(Hate to go off topic, but I never liked Ghost because it is too judgmental of the villains in the "here after" scenes of dark figures taking them away to Pluto's lair when only Sam was killed in the movie and he found "peace" with it. I do like the scenes with the sympathetic angry ghost in the subway, who shows Sam some poltergeist 'tricks", because both he and Whoopi's performances make characters who may have been lackluster in the script better because of their performances. I guess my problem is more with screenwriting than anything else.)
But... I am going off topic here, I guess. Regarding its post-code nature, there are lines like "you should be kissed often and by somebody who knows how" (paraphrasing since these lines aren't exact) would obviously be a LOT more suggestive today... since kissing isn't that big of a deal in regards to a man's "prowess" in impressing a woman with his "capabilities". It is interesting how certain things are toned down too much, but others are considered OK... like all of the attempted rapes... from the Yankee "you're alone little lady?" and the guy attacking her on her carriage later... as a symbol that Scarlet is TOO strong of a woman and must be "taken down". Actually there is a lot of attacks made on the Establishment's unfair balancing of the sexes that are addressed in that movie (and novel) that I am surprised haven't been criticized by the conservatives... although they CERTAINLY would have been in a less popular movie.
... yet, if something is THAT popular, you don't question it like you would so much else.
Well, I don't know how to follow this because there is a lot that is worthy of discussion that hits on point and goes deeper, but I will try because I know there is more to talk about.
With Gone With The Wind (1939), if the Code didn't exist, I would still like to see Clark Gable as Rhett and Vivien Leigh as Scarlett O'Hara, but I would like to see them make love after he carries her up the stairs. Even if it's period sex. The original film got away with a lot of skin visibility, but that chemistry was fabulous and sometimes, when I see a classic movie kiss, I do wonder considering the classic move star sex lives we know of with accuracy (particularly the heterosexual ones), why are we left to our imaginations. I think classic movie stars were capable of doing on screen what is now called "cinema sex."
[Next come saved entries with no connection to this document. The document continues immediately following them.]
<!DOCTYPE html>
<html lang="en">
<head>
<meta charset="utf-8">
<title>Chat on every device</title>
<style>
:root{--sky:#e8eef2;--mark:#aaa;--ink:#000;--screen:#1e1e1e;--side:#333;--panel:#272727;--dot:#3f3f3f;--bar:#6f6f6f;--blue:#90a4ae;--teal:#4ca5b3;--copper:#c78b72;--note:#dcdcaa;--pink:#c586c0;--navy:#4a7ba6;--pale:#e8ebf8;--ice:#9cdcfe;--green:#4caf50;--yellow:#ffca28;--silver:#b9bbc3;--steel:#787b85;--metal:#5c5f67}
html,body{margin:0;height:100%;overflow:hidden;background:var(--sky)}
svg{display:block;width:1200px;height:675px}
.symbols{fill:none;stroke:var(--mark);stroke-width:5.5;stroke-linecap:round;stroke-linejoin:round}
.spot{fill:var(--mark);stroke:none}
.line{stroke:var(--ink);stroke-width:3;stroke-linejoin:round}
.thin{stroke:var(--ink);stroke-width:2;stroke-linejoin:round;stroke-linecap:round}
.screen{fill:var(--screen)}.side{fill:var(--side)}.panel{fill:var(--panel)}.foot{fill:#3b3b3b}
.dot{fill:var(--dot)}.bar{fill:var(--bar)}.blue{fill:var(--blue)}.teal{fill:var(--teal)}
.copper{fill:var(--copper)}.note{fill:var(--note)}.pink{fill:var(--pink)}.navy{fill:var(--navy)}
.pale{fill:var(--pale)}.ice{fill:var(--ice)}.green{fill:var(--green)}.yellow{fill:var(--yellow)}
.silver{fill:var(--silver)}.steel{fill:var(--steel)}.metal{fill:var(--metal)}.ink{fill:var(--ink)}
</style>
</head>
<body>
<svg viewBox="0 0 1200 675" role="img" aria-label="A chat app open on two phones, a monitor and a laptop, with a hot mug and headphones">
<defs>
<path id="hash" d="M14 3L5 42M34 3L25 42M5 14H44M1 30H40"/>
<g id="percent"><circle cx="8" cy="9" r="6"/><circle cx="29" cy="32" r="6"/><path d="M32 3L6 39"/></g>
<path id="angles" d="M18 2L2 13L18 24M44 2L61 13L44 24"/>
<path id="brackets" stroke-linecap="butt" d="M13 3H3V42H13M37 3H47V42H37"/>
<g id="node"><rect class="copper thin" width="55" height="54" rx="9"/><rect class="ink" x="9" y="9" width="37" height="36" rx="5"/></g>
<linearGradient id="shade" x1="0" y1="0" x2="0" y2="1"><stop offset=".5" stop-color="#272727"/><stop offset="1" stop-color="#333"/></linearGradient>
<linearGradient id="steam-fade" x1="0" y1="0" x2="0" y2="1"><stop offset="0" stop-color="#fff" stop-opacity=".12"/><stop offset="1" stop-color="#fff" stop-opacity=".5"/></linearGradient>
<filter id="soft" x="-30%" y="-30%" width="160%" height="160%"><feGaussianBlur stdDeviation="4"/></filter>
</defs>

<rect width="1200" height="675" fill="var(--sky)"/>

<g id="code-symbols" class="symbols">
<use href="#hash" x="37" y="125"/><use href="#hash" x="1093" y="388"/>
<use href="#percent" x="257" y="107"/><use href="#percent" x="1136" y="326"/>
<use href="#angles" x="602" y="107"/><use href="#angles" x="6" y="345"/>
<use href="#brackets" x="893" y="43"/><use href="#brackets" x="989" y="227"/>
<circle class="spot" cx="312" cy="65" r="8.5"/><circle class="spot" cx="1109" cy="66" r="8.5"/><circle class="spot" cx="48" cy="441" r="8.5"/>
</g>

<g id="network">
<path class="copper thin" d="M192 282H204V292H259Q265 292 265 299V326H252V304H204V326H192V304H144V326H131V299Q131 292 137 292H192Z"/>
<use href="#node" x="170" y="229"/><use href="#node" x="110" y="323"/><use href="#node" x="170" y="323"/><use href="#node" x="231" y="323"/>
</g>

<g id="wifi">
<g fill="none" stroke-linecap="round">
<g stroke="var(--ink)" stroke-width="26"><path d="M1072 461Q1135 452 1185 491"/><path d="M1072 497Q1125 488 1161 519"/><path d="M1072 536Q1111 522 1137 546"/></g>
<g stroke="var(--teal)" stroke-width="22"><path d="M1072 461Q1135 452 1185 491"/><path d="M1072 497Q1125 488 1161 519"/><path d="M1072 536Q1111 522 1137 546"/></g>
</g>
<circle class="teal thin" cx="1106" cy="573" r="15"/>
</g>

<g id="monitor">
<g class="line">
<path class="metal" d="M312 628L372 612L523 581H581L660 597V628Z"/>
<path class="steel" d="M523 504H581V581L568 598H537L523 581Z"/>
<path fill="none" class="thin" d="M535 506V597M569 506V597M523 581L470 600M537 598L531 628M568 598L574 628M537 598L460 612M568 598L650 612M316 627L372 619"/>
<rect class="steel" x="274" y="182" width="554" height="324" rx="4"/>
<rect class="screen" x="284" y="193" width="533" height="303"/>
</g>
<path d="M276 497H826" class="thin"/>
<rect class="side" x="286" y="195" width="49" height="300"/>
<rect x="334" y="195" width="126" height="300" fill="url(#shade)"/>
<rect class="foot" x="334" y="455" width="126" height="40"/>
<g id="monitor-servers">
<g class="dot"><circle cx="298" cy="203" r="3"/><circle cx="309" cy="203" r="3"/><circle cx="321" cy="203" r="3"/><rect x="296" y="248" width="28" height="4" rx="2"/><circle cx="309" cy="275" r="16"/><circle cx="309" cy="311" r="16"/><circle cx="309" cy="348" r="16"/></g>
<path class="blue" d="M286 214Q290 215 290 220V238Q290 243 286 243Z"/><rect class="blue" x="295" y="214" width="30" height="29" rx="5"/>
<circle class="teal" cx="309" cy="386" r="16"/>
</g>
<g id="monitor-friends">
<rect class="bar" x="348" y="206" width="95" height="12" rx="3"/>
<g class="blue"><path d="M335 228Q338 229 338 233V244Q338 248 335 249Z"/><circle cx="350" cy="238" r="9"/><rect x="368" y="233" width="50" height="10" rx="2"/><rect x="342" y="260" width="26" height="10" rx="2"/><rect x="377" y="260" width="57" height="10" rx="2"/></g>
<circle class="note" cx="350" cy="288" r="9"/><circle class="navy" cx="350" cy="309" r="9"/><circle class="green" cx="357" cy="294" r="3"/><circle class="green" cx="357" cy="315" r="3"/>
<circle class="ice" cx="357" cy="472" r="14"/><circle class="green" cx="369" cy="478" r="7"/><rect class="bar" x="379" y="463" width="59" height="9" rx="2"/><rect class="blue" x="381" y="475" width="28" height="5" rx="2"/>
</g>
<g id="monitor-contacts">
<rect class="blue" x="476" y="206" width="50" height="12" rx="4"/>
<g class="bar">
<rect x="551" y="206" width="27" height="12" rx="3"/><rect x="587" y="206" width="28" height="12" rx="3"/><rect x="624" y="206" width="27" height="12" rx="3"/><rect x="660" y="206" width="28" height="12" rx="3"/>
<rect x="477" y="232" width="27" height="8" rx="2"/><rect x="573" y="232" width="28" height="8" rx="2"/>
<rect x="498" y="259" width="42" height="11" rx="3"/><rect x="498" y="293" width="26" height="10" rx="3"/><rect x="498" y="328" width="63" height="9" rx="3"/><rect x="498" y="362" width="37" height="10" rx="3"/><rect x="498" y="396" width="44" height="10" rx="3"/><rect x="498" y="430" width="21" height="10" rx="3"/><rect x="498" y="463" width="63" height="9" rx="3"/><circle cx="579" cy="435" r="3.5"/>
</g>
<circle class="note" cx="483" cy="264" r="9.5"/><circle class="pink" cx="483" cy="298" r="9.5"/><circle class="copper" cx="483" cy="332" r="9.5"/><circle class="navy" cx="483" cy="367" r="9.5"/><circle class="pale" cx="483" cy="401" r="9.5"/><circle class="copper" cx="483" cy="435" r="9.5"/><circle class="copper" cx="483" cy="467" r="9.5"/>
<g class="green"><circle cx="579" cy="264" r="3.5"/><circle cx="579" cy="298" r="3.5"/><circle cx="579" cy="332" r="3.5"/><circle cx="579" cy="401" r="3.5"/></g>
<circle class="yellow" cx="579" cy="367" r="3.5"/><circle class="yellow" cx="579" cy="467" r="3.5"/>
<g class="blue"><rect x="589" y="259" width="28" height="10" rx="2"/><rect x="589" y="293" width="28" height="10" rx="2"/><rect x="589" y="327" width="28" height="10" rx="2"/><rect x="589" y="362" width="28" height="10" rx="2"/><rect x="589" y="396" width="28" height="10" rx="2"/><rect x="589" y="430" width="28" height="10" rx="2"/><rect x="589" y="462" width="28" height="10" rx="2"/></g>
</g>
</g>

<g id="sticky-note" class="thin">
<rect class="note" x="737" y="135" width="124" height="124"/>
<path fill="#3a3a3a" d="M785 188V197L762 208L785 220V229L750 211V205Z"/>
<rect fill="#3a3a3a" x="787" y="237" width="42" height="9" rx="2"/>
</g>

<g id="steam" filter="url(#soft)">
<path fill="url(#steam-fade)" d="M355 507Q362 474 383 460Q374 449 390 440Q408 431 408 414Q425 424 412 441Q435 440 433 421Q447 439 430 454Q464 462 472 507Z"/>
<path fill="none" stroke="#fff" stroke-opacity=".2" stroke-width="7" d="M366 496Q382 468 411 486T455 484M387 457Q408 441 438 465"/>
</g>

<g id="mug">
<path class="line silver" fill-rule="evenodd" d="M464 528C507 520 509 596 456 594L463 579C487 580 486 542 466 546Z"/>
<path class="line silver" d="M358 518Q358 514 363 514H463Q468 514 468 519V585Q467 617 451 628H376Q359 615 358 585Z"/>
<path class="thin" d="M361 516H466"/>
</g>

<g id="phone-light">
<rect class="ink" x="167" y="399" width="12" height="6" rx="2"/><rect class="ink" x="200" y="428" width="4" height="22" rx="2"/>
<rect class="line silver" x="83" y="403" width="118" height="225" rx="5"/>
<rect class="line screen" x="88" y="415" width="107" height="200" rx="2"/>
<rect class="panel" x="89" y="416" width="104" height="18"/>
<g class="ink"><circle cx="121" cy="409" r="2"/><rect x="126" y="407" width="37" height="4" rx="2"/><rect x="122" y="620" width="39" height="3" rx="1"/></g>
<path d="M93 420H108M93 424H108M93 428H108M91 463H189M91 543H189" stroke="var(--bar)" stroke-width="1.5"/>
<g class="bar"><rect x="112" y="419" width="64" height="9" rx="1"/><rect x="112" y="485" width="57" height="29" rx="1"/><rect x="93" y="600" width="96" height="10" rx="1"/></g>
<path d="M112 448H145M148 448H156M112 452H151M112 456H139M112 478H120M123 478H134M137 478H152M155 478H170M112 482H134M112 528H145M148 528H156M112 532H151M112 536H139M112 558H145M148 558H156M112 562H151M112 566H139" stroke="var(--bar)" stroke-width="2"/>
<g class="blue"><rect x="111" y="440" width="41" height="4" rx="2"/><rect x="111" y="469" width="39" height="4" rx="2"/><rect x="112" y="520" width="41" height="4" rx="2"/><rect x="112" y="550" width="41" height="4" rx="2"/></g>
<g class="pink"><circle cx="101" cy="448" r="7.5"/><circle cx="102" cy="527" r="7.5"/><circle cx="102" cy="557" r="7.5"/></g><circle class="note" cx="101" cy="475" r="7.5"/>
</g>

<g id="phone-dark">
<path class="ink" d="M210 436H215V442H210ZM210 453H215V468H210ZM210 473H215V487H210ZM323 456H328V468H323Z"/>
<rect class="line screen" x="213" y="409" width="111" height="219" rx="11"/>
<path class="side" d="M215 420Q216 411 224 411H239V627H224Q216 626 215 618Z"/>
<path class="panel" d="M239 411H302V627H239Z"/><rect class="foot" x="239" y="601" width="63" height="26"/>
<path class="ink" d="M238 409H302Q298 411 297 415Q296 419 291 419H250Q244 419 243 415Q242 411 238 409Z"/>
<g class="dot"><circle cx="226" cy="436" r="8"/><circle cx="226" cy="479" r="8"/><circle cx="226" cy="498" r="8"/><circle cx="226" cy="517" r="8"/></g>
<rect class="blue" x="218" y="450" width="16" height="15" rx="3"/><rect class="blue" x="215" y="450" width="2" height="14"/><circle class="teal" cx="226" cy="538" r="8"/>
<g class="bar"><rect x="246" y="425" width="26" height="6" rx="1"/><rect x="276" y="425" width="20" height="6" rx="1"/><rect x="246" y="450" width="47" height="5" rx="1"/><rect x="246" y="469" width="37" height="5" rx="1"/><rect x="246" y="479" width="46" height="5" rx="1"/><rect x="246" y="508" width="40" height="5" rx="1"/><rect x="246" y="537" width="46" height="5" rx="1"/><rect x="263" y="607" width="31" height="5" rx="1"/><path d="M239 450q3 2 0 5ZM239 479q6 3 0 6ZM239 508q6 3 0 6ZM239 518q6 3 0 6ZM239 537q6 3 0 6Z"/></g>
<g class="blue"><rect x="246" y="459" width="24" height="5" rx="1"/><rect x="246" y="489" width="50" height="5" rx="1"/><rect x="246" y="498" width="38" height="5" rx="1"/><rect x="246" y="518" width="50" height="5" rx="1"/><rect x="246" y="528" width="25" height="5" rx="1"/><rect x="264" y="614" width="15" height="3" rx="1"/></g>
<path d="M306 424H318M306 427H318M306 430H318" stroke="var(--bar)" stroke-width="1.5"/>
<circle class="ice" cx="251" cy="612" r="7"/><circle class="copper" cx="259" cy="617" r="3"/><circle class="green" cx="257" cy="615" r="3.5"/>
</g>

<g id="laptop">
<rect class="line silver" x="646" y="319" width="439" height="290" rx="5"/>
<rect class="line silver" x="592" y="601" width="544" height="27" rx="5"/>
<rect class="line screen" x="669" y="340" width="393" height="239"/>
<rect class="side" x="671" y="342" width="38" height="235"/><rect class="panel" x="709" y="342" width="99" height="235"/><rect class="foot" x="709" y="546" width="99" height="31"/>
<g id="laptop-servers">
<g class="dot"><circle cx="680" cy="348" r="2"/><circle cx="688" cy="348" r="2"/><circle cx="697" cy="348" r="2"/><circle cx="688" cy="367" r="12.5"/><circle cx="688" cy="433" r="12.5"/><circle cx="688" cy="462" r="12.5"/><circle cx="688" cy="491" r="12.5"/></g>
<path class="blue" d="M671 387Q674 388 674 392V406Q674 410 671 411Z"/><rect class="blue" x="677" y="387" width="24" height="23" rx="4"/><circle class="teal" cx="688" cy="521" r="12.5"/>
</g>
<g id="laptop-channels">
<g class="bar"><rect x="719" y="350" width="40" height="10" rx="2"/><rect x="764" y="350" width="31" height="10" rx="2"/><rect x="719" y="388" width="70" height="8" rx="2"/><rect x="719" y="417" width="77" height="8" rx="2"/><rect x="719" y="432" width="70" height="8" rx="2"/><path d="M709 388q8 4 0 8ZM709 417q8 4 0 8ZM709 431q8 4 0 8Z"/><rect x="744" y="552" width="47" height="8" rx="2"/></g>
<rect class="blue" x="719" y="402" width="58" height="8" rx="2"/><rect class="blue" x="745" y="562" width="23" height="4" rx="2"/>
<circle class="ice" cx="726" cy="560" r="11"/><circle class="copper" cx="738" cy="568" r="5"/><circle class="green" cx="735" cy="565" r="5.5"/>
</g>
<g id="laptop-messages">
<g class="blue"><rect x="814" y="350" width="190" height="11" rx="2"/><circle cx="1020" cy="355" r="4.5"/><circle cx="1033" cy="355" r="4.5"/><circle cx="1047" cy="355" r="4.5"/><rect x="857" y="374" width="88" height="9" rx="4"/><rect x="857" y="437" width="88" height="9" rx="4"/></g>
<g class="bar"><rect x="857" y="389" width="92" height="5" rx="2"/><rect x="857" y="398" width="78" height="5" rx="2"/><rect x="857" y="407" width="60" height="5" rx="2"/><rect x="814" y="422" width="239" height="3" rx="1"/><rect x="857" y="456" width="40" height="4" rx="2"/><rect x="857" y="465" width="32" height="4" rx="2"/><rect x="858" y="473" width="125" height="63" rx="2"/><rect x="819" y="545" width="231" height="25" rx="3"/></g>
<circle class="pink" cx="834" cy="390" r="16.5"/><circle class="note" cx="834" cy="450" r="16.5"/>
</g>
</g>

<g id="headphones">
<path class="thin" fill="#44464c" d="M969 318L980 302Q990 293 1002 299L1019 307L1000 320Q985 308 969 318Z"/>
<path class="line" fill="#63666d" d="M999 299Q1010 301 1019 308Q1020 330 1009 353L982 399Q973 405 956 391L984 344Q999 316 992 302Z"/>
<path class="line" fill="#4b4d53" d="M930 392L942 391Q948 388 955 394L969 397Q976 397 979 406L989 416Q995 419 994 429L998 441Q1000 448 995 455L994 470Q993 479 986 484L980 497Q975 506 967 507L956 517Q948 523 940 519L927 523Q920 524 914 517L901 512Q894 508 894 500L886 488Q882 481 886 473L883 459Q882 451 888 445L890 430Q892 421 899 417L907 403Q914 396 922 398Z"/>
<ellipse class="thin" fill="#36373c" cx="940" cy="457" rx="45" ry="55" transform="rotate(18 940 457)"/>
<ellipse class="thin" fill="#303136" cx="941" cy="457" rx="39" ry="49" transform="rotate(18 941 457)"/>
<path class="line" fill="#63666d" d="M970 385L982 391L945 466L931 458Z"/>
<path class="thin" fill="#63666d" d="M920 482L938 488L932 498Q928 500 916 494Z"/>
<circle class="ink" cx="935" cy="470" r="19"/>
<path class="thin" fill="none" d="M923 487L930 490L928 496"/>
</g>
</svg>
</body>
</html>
With It's A Wonderful Life (1946) Capra got away with showing husband and wife sharing a bed and James Stewart's George Bailey not having his feet on the floor on the bed as he kisses Donna Reed's Mary Hatch Bailey. Not that I have pictured a James Stewart's sex scene immediately, but that's the only other film made during the Reinforcement Period that I would have liked to see more "exceptions" so to speak.